He added: “If we had stayed in Bor, we would all be dead. I’m sure–100 per cent sure.”

By the time Mr Gak and his family had arrived in Minkamen, many thousands were already here. The refugees make their homes wherever they can find a patch of shade: almost every tree for several miles in all directions has a family sleeping under its branches.

Mr Gak lives beneath a sturdy Thou tree with his wife, Cecilia, 45, and their two sons and two daughters, aged between 13 and 18. Their only shelter is provided by a canopy of blankets, arrayed on sticks driven into the ground. Asked for how long they would stay under the tree, Mr Gak could only shrug.

The only good news is that aid is beginning to arrive. Oxfam uses water from the White Nile to feed three treatment plants, supplying the refugees around Minkamen with 350,000 litres of safe water every day.

Oxfam’s aid workers live in conditions similar to the people they are trying to help: they are camping near the river, with all their operations run from a thatched hut. The aid agency arrived on January 2, within a fortnight of the first refugees, and was able to get the first water-treatment plant running within 72 hours.

The International Committee of the Red Cross has also begun distributing food. None the less, Ferran Puig, Oxfam’s associate country director, is struck by how “in terms of shelter, there is nothing–people are under the trees”.

At night, the sound of artillery echoes across the river from Bor, reminding the refugees of the dangers they have fled.

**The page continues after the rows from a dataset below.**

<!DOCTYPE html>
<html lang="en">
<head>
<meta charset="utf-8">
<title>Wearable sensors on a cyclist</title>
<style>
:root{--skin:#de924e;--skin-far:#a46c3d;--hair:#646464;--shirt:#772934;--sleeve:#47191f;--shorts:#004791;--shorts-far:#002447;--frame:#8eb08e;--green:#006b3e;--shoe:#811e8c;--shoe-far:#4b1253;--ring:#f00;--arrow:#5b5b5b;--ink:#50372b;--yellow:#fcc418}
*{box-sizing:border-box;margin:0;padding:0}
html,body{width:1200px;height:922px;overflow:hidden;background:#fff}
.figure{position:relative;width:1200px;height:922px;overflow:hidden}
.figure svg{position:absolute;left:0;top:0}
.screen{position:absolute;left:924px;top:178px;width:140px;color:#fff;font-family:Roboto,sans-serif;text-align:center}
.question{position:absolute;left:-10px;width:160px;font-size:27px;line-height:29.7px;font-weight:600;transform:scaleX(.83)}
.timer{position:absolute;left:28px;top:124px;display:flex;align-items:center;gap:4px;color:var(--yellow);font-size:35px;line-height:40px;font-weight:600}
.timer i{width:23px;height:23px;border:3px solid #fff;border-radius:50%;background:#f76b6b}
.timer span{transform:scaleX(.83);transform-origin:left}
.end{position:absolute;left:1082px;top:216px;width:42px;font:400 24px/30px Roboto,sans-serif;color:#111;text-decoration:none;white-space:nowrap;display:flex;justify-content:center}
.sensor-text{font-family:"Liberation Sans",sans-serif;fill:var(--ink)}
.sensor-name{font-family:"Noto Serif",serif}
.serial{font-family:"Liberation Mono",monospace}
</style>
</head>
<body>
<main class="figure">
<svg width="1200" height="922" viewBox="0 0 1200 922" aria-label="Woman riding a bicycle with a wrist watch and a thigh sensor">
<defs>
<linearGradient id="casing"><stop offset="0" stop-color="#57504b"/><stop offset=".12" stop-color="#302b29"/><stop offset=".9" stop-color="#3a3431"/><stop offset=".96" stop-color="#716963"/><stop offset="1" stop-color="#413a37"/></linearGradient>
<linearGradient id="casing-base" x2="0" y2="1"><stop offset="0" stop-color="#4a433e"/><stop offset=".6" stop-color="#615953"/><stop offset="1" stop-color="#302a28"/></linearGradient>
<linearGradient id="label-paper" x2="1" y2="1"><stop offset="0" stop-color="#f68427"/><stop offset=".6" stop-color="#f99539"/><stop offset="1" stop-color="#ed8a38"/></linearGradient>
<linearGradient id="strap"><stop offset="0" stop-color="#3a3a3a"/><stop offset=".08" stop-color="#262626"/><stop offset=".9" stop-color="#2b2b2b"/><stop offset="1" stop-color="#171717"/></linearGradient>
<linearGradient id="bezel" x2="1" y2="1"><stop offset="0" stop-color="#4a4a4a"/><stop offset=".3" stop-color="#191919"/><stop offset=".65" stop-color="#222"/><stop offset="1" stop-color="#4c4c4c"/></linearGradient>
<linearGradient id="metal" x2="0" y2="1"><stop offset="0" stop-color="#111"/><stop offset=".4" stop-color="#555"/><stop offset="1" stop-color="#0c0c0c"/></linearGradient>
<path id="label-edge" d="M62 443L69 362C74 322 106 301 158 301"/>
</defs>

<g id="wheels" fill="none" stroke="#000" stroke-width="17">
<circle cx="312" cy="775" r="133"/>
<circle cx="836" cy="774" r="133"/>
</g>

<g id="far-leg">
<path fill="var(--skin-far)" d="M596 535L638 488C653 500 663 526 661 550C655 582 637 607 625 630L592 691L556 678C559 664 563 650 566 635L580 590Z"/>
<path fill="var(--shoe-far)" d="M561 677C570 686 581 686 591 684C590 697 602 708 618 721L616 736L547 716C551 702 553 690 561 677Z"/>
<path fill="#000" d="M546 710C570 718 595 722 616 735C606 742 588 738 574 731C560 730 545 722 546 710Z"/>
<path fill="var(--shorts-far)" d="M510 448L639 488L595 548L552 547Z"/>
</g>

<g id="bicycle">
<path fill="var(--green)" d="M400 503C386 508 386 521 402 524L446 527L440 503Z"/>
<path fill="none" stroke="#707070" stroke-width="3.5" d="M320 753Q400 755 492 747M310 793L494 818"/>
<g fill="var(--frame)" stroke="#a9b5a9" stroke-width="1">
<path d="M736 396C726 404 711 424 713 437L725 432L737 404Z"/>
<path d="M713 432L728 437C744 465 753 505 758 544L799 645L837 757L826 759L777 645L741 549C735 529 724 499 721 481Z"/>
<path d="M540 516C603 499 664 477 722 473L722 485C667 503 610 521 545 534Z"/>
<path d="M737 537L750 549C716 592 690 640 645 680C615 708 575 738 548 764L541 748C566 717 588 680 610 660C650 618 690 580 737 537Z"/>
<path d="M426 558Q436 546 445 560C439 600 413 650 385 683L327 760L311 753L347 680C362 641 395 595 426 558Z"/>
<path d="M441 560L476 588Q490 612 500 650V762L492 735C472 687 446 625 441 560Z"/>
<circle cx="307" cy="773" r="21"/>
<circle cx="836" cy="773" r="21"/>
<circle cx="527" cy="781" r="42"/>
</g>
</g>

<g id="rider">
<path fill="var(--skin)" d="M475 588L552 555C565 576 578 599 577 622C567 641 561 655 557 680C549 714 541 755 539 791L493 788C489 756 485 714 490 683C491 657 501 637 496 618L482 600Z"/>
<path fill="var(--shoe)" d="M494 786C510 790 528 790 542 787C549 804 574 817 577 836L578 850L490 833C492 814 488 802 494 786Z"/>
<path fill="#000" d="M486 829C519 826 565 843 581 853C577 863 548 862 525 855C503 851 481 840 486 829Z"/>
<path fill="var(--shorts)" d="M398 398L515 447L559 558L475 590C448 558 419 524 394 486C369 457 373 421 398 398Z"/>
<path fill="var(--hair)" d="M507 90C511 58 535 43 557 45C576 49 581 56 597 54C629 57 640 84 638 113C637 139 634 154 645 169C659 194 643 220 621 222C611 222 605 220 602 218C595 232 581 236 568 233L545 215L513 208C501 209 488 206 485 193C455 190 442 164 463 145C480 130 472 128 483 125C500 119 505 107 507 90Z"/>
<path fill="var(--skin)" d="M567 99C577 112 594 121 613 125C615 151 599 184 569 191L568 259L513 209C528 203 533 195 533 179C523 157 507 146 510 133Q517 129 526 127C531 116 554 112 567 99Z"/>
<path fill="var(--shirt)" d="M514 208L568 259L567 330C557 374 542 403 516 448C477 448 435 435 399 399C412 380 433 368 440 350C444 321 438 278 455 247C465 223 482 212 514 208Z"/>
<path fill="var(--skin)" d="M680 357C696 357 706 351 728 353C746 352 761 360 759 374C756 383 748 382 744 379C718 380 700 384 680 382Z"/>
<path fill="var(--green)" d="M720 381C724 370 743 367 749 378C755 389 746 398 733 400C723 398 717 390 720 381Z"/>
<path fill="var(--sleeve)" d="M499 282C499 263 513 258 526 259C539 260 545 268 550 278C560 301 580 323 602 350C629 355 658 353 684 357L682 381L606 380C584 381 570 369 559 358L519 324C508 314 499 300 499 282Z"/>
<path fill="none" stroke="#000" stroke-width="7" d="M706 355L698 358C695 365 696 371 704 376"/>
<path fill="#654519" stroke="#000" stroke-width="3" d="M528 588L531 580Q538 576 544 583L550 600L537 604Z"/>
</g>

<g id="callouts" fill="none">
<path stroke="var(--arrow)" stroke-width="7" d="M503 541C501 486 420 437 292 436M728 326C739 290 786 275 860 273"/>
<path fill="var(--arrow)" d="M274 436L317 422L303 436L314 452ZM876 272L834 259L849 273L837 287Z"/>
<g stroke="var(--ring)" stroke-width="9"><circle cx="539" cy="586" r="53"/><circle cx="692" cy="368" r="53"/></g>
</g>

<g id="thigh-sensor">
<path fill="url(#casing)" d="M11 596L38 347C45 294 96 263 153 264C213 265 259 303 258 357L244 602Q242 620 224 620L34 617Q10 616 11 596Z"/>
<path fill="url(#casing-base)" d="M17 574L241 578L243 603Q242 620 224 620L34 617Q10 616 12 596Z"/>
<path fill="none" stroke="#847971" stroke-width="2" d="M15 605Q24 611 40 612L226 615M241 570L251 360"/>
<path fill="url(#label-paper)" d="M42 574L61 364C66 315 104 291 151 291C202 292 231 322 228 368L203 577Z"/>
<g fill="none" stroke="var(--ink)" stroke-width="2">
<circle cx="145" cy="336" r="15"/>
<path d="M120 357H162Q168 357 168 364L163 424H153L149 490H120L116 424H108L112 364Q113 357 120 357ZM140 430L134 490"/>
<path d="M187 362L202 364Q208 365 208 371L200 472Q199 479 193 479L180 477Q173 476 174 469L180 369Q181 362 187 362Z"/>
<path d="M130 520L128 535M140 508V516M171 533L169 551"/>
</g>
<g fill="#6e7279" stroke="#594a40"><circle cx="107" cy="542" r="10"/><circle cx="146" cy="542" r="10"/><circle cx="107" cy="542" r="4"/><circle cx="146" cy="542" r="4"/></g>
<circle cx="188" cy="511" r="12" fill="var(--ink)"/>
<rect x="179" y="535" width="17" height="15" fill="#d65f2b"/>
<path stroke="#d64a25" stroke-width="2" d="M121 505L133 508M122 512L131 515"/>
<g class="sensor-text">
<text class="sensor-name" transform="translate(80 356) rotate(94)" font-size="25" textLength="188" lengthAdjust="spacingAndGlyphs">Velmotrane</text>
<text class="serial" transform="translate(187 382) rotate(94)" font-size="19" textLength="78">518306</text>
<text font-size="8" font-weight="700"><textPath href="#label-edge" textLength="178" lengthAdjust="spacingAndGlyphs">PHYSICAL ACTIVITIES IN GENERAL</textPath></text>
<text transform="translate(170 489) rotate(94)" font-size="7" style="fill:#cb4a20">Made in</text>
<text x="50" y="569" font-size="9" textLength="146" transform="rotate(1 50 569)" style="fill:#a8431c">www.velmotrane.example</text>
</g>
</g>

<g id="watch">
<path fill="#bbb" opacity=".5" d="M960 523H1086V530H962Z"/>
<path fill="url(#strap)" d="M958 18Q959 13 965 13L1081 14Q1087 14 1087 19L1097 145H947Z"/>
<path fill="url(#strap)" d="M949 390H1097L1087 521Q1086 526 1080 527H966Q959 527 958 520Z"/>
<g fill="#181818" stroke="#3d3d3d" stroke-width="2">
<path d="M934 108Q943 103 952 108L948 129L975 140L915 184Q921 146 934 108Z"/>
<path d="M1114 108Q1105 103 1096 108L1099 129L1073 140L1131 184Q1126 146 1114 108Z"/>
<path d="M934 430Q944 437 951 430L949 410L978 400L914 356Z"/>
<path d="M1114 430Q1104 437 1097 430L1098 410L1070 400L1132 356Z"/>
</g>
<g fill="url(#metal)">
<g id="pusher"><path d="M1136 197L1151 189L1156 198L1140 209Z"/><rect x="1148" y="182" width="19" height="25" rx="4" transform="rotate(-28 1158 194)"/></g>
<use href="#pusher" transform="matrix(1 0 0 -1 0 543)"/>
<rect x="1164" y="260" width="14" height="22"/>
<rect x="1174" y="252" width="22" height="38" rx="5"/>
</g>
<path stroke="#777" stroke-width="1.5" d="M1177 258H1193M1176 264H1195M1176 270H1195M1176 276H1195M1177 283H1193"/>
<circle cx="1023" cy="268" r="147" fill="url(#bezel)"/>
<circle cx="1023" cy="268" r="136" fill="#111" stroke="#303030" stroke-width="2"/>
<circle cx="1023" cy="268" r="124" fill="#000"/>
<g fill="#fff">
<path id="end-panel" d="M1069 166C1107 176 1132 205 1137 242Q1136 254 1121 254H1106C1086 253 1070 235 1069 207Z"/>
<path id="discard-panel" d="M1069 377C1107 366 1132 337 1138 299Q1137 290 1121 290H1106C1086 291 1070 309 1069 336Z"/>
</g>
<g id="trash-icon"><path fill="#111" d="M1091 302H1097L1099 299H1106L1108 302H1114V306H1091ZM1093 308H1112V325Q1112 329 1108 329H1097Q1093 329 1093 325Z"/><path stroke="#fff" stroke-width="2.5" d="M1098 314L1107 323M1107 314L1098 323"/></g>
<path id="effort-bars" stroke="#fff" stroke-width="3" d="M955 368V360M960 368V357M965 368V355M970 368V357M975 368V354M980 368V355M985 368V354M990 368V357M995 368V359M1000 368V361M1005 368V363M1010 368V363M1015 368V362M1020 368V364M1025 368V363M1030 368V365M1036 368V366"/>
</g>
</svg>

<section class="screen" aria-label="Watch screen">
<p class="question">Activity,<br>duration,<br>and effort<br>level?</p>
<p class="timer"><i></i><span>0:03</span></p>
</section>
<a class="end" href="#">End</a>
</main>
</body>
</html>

Their greatest fear is that South Sudan’s war will become an endless cycle of tribal violence, with retaliation begetting counter-retaliation. The signs are this juncture may already have arrived.